On March 28, 2017, the First Department issued a decision in Romanoff v. Romanoff, 2017 NY Slip Op. 02385, holding that claims were barred by the in pari delicto doctrine, explaining:
The court properly applied the doctrine of in pari delicto to dismiss the fourth cause of action for rescission and second cause of action for aiding and abetting, and to deny leave to amend the second cause of action. The doctrine of in pari delicto mandates that the courts will not intercede to resolve a dispute between two wrongdoers. Under the doctrine, which operates under agency principles, the acts of a corporation’s authorized agents, such as its officers, are imputed to the corporation even if the particular acts were unauthorized.
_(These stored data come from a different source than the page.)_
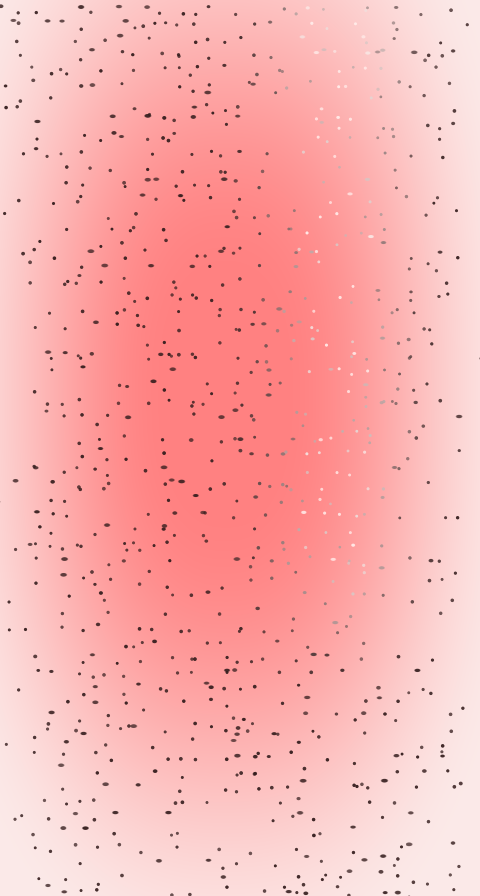
A WebGL 2 fragment shader for this background:

```glsl
#version 300 es
precision highp float;
// A tall coral glow fading to pale pink, sprinkled with fine specks.
// The glow is a superellipse falloff; the specks are jittered grid cells thinned
// by gradient noise, dark in general and bright along a lit band on the right.

uniform vec2 u_resolution;
out vec4 outColor;

const vec3 CORAL = vec3(1.0, 0.505, 0.505);
const vec3 PALE = vec3(0.985, 0.915, 0.91);
const vec3 SOOT = vec3(0.20, 0.11, 0.11);
const vec3 SPARK = vec3(1.0, 0.93, 0.92);

vec2 hash2(vec2 p) {
    vec3 q = fract(p.xyx * vec3(0.1031, 0.1030, 0.0973));
    q += dot(q, q.yzx + 33.33);
    return fract((q.xx + q.yz) * q.zy);
}

float cornerSlope(vec2 cell, vec2 offset) {
    return dot(hash2(cell) * 2.0 - 1.0, offset);
}

// Gradient noise, roughly -0.7 to 0.7
float gradientNoise(vec2 p) {
    vec2 i = floor(p), f = fract(p);
    vec2 w = f * f * f * (f * (f * 6.0 - 15.0) + 10.0);
    vec2 e = vec2(1.0, 0.0);
    float low = mix(cornerSlope(i, f), cornerSlope(i + e.xy, f - e.xy), w.x);
    float high = mix(cornerSlope(i + e.yx, f - e.yx), cornerSlope(i + e.xx, f - e.xx), w.x);
    return mix(low, high, w.y);
}

// Superellipse distance: 1 on the boundary
float superellipse(vec2 p, vec2 radii, float power) {
    vec2 q = pow(abs(p / radii), vec2(power));
    return pow(q.x + q.y, 1.0 / power);
}

vec3 glow(vec2 uv) {
    float d = superellipse(uv - vec2(0.47, 0.56), vec2(0.5, 0.53), 2.4);
    return mix(CORAL, PALE, smoothstep(0.23, 1.27, d));
}

// Strength of the light that turns specks from soot to spark
float litBand(vec2 uv) {
    float across = (uv.x - 0.71) / 0.12;
    return exp(-across * across) * smoothstep(0.22, 0.42, uv.y);
}

// Chance of a speck: thin near the sides, clumped by noise
float speckChance(vec2 uv, vec2 p) {
    float sides = smoothstep(-0.02, 0.13, uv.x) * smoothstep(1.03, 0.88, uv.x);
    float gap = 1.0 - 0.5 * smoothstep(0.22, 0.0, length(uv - vec2(0.8, 0.27)));
    return sides * gap * (0.27 + 0.35 * gradientNoise(p * 9.0));
}

// One layer of jittered specks laid over a base colour
vec3 addSpecks(vec3 base, vec2 p, float aspect, float cellSize, float seed, float pixel) {
    vec2 cell = floor(p / cellSize);
    vec2 jitter = hash2(cell + seed);
    vec2 traits = hash2(cell + seed + 57.0);
    vec2 center = (cell + mix(vec2(0.2), vec2(0.8), jitter)) * cellSize;
    vec2 uv = center / vec2(1.0, aspect);

    float lit = clamp(litBand(uv) * mix(0.65, 1.4, traits.y), 0.0, 1.0);
    float present = step(traits.x, speckChance(uv, center));
    float stretch = mix(1.0, 1.8, smoothstep(0.65, 1.0, jitter.y));
    float radius = mix(0.0030, 0.0039, traits.y) * mix(1.0, 0.85, lit);
    float d = length((p - center) * vec2(1.0 / stretch, 1.0)) - radius;
    float cover = present * smoothstep(0.6 * pixel, -0.6 * pixel, d);
    float opacity = mix(0.7, 0.95, jitter.x);
    return mix(base, mix(SOOT, SPARK, lit), cover * opacity);
}

void main() {
    vec2 uv = gl_FragCoord.xy / u_resolution;
    vec2 p = gl_FragCoord.xy / u_resolution.x;
    float aspect = u_resolution.y / u_resolution.x;
    float pixel = 1.0 / u_resolution.x;

    vec3 color = glow(uv);
    // Two offset grids let neighbouring specks touch and cluster
    for (int i = 0; i < 2; i++) {
        float layer = float(i);
        vec2 shift = vec2(0.013, 0.017) * layer;
        color = addSpecks(color, p + shift, aspect, 0.030 + 0.003 * layer, 11.0 + 83.0 * layer, pixel);
    }
    outColor = vec4(color, 1.0);
}
```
The doctrine requires immoral or unconscionable conduct that makes the wrongdoing of the party against which it is asserted at least equal to that of the party asserting it.
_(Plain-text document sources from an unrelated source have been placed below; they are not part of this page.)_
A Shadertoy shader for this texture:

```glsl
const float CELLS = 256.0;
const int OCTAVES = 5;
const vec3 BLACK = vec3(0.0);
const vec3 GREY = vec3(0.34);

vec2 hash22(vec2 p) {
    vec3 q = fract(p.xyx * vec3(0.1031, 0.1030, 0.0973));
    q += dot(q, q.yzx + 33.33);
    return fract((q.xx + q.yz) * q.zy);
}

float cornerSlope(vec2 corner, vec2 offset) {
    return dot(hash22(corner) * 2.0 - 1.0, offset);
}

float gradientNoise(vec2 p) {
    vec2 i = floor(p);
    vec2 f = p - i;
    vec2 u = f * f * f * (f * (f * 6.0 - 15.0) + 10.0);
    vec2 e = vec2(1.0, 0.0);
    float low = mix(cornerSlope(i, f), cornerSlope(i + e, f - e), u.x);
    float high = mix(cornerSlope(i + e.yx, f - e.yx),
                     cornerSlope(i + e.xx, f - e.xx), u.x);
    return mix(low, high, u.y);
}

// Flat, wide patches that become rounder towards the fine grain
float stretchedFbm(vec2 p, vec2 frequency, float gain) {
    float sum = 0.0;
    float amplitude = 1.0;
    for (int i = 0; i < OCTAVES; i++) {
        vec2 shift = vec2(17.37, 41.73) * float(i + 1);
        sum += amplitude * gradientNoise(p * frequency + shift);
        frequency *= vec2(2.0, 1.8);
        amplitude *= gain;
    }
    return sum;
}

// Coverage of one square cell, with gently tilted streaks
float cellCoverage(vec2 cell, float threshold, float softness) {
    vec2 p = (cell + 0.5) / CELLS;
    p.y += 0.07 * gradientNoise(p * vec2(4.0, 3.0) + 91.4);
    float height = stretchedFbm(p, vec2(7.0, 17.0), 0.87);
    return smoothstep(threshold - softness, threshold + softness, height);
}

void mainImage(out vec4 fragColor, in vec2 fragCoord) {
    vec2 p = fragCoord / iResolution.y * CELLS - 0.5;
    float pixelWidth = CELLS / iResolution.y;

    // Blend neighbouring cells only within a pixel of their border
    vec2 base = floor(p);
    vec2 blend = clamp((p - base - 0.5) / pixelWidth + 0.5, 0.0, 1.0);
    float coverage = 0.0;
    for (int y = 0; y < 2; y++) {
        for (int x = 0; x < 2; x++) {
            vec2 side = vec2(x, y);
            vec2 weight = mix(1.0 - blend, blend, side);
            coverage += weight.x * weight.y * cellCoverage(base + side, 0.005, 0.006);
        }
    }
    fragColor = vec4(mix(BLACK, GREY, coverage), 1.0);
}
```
Absent the application of an exception to the in pari delicto rule, Gerald’s conduct, as an officer and director of GHC and New Roads, is imputed to the corporations. While the other defendants are alleged to have aided and abetted Gerald’s conduct, those defendants’ culpability is at most equal to that of Gerald. The adverse interest” exception does not apply as Gerald, by the complained of conduct, did not totally abandon his principal’s interests” or act entirely for his own or another’s purposes. Plaintiff’s contention that GHC received absolutely no benefit from this arrangement is belied by the settlement agreement at issue, which resolved a foreclosure action, releasing $9 million in debt that was incurred by GHC, resolved a judgment of over $16 million entered against GHC as guarantor, and provided GHC with a $245,000 payment.
(Internal quotations and citations omitted).